▶ _Stored data_

========

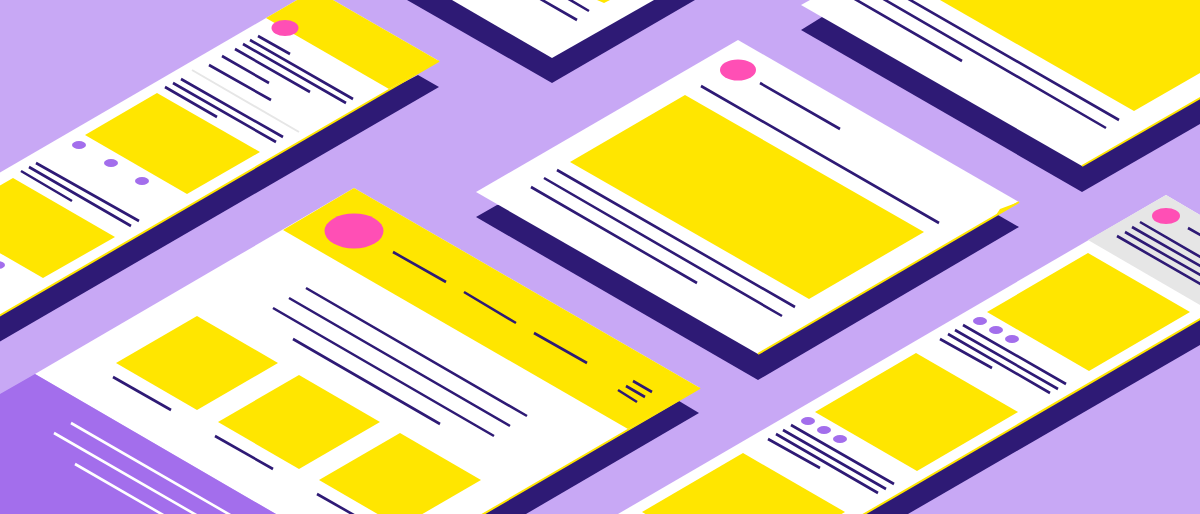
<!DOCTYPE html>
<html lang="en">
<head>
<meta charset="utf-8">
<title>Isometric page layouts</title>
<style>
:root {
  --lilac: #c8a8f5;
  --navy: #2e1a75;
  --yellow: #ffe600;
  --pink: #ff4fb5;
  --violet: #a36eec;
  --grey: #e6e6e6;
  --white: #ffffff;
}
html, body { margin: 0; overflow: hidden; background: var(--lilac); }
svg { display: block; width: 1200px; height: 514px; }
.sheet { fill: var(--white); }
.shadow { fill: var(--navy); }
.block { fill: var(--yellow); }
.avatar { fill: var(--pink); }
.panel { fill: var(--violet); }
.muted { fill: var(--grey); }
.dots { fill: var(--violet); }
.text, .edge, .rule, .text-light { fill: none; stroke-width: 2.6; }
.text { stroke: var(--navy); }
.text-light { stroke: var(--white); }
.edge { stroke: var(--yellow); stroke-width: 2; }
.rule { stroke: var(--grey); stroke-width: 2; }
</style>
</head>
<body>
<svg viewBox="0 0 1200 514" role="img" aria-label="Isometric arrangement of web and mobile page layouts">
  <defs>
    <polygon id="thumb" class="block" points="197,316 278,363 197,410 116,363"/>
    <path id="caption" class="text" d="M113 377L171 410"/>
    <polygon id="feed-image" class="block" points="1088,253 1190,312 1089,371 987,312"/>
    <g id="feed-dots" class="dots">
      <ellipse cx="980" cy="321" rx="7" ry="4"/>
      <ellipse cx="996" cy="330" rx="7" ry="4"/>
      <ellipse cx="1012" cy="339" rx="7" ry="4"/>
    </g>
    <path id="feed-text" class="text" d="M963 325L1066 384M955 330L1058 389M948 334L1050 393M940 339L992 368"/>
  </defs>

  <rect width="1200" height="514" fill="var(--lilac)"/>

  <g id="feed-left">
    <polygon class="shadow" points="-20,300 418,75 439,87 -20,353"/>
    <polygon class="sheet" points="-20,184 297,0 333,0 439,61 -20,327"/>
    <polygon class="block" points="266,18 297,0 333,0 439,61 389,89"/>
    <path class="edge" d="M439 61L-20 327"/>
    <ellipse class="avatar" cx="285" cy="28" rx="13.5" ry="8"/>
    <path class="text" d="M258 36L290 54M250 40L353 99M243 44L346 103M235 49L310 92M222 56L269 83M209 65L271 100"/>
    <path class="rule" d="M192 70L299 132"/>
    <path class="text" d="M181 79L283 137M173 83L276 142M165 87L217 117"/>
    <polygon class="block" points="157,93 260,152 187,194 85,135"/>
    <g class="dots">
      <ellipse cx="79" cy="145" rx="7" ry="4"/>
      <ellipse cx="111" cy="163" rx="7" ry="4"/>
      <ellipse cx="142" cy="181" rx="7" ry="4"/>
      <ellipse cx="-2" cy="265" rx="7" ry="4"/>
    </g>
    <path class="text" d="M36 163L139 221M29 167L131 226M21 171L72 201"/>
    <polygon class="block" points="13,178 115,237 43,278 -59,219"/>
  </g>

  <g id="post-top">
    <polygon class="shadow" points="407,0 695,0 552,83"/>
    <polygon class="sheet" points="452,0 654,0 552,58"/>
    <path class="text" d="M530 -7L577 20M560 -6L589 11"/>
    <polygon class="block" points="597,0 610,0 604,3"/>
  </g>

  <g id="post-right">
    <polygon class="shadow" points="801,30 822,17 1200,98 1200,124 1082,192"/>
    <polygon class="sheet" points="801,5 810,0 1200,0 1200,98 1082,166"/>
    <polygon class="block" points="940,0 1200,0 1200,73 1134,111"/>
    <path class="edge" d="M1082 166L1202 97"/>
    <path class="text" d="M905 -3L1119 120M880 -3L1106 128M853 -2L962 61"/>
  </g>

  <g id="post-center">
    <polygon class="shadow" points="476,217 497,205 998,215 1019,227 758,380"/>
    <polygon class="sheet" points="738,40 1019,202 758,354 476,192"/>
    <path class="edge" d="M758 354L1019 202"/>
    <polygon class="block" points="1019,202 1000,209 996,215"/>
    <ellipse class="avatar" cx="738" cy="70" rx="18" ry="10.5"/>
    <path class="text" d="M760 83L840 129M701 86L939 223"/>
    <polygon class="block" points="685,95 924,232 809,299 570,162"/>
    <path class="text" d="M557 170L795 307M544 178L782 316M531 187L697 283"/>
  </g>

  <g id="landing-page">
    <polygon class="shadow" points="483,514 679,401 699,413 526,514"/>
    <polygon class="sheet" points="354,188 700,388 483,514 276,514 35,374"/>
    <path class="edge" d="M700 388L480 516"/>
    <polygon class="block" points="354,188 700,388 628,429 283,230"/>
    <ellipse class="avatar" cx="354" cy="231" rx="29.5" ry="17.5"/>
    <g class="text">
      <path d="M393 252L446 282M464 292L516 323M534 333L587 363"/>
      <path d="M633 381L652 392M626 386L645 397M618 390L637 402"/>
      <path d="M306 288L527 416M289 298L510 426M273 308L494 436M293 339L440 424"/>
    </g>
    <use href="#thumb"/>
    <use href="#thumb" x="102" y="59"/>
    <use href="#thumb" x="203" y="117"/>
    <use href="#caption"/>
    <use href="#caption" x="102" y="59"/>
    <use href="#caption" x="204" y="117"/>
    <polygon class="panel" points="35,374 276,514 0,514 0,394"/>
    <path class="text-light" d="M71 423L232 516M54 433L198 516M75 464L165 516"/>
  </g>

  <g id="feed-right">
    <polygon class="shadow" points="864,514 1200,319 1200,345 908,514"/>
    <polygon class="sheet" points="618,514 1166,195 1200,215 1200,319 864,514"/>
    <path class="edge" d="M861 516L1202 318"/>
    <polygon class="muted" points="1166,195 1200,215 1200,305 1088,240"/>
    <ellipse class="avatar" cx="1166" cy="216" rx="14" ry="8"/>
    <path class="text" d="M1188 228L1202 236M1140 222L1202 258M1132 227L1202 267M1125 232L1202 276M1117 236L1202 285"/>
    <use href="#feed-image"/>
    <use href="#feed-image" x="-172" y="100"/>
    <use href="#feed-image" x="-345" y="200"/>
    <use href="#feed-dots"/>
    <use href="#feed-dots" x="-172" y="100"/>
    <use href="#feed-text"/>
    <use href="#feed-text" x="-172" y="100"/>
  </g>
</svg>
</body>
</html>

========

▶ _What needs to be done_
All entries, top to bottom, should be retyped exactly; the pictures should not be.

▶ _Solution_
<!DOCTYPE html>
<html lang="en">
<head>
<meta charset="utf-8">
<title>Isometric page layouts</title>
<style>
:root {
  --lilac: #c8a8f5;
  --navy: #2e1a75;
  --yellow: #ffe600;
  --pink: #ff4fb5;
  --violet: #a36eec;
  --grey: #e6e6e6;
  --white: #ffffff;
}
html, body { margin: 0; overflow: hidden; background: var(--lilac); }
svg { display: block; width: 1200px; height: 514px; }
.sheet { fill: var(--white); }
.shadow { fill: var(--navy); }
.block { fill: var(--yellow); }
.avatar { fill: var(--pink); }
.panel { fill: var(--violet); }
.muted { fill: var(--grey); }
.dots { fill: var(--violet); }
.text, .edge, .rule, .text-light { fill: none; stroke-width: 2.6; }
.text { stroke: var(--navy); }
.text-light { stroke: var(--white); }
.edge { stroke: var(--yellow); stroke-width: 2; }
.rule { stroke: var(--grey); stroke-width: 2; }
</style>
</head>
<body>
<svg viewBox="0 0 1200 514" role="img" aria-label="Isometric arrangement of web and mobile page layouts">
  <defs>
    <polygon id="thumb" class="block" points="197,316 278,363 197,410 116,363"/>
    <path id="caption" class="text" d="M113 377L171 410"/>
    <polygon id="feed-image" class="block" points="1088,253 1190,312 1089,371 987,312"/>
    <g id="feed-dots" class="dots">
      <ellipse cx="980" cy="321" rx="7" ry="4"/>
      <ellipse cx="996" cy="330" rx="7" ry="4"/>
      <ellipse cx="1012" cy="339" rx="7" ry="4"/>
    </g>
    <path id="feed-text" class="text" d="M963 325L1066 384M955 330L1058 389M948 334L1050 393M940 339L992 368"/>
  </defs>

  <rect width="1200" height="514" fill="var(--lilac)"/>

  <g id="feed-left">
    <polygon class="shadow" points="-20,300 418,75 439,87 -20,353"/>
    <polygon class="sheet" points="-20,184 297,0 333,0 439,61 -20,327"/>
    <polygon class="block" points="266,18 297,0 333,0 439,61 389,89"/>
    <path class="edge" d="M439 61L-20 327"/>
    <ellipse class="avatar" cx="285" cy="28" rx="13.5" ry="8"/>
    <path class="text" d="M258 36L290 54M250 40L353 99M243 44L346 103M235 49L310 92M222 56L269 83M209 65L271 100"/>
    <path class="rule" d="M192 70L299 132"/>
    <path class="text" d="M181 79L283 137M173 83L276 142M165 87L217 117"/>
    <polygon class="block" points="157,93 260,152 187,194 85,135"/>
    <g class="dots">
      <ellipse cx="79" cy="145" rx="7" ry="4"/>
      <ellipse cx="111" cy="163" rx="7" ry="4"/>
      <ellipse cx="142" cy="181" rx="7" ry="4"/>
      <ellipse cx="-2" cy="265" rx="7" ry="4"/>
    </g>
    <path class="text" d="M36 163L139 221M29 167L131 226M21 171L72 201"/>
    <polygon class="block" points="13,178 115,237 43,278 -59,219"/>
  </g>

  <g id="post-top">
    <polygon class="shadow" points="407,0 695,0 552,83"/>
    <polygon class="sheet" points="452,0 654,0 552,58"/>
    <path class="text" d="M530 -7L577 20M560 -6L589 11"/>
    <polygon class="block" points="597,0 610,0 604,3"/>
  </g>

  <g id="post-right">
    <polygon class="shadow" points="801,30 822,17 1200,98 1200,124 1082,192"/>
    <polygon class="sheet" points="801,5 810,0 1200,0 1200,98 1082,166"/>
    <polygon class="block" points="940,0 1200,0 1200,73 1134,111"/>
    <path class="edge" d="M1082 166L1202 97"/>
    <path class="text" d="M905 -3L1119 120M880 -3L1106 128M853 -2L962 61"/>
  </g>

  <g id="post-center">
    <polygon class="shadow" points="476,217 497,205 998,215 1019,227 758,380"/>
    <polygon class="sheet" points="738,40 1019,202 758,354 476,192"/>
    <path class="edge" d="M758 354L1019 202"/>
    <polygon class="block" points="1019,202 1000,209 996,215"/>
    <ellipse class="avatar" cx="738" cy="70" rx="18" ry="10.5"/>
    <path class="text" d="M760 83L840 129M701 86L939 223"/>
    <polygon class="block" points="685,95 924,232 809,299 570,162"/>
    <path class="text" d="M557 170L795 307M544 178L782 316M531 187L697 283"/>
  </g>

  <g id="landing-page">
    <polygon class="shadow" points="483,514 679,401 699,413 526,514"/>
    <polygon class="sheet" points="354,188 700,388 483,514 276,514 35,374"/>
    <path class="edge" d="M700 388L480 516"/>
    <polygon class="block" points="354,188 700,388 628,429 283,230"/>
    <ellipse class="avatar" cx="354" cy="231" rx="29.5" ry="17.5"/>
    <g class="text">
      <path d="M393 252L446 282M464 292L516 323M534 333L587 363"/>
      <path d="M633 381L652 392M626 386L645 397M618 390L637 402"/>
      <path d="M306 288L527 416M289 298L510 426M273 308L494 436M293 339L440 424"/>
    </g>
    <use href="#thumb"/>
    <use href="#thumb" x="102" y="59"/>
    <use href="#thumb" x="203" y="117"/>
    <use href="#caption"/>
    <use href="#caption" x="102" y="59"/>
    <use href="#caption" x="204" y="117"/>
    <polygon class="panel" points="35,374 276,514 0,514 0,394"/>
    <path class="text-light" d="M71 423L232 516M54 433L198 516M75 464L165 516"/>
  </g>

  <g id="feed-right">
    <polygon class="shadow" points="864,514 1200,319 1200,345 908,514"/>
    <polygon class="sheet" points="618,514 1166,195 1200,215 1200,319 864,514"/>
    <path class="edge" d="M861 516L1202 318"/>
    <polygon class="muted" points="1166,195 1200,215 1200,305 1088,240"/>
    <ellipse class="avatar" cx="1166" cy="216" rx="14" ry="8"/>
    <path class="text" d="M1188 228L1202 236M1140 222L1202 258M1132 227L1202 267M1125 232L1202 276M1117 236L1202 285"/>
    <use href="#feed-image"/>
    <use href="#feed-image" x="-172" y="100"/>
    <use href="#feed-image" x="-345" y="200"/>
    <use href="#feed-dots"/>
    <use href="#feed-dots" x="-172" y="100"/>
    <use href="#feed-text"/>
    <use href="#feed-text" x="-172" y="100"/>
  </g>
</svg>
</body>
</html>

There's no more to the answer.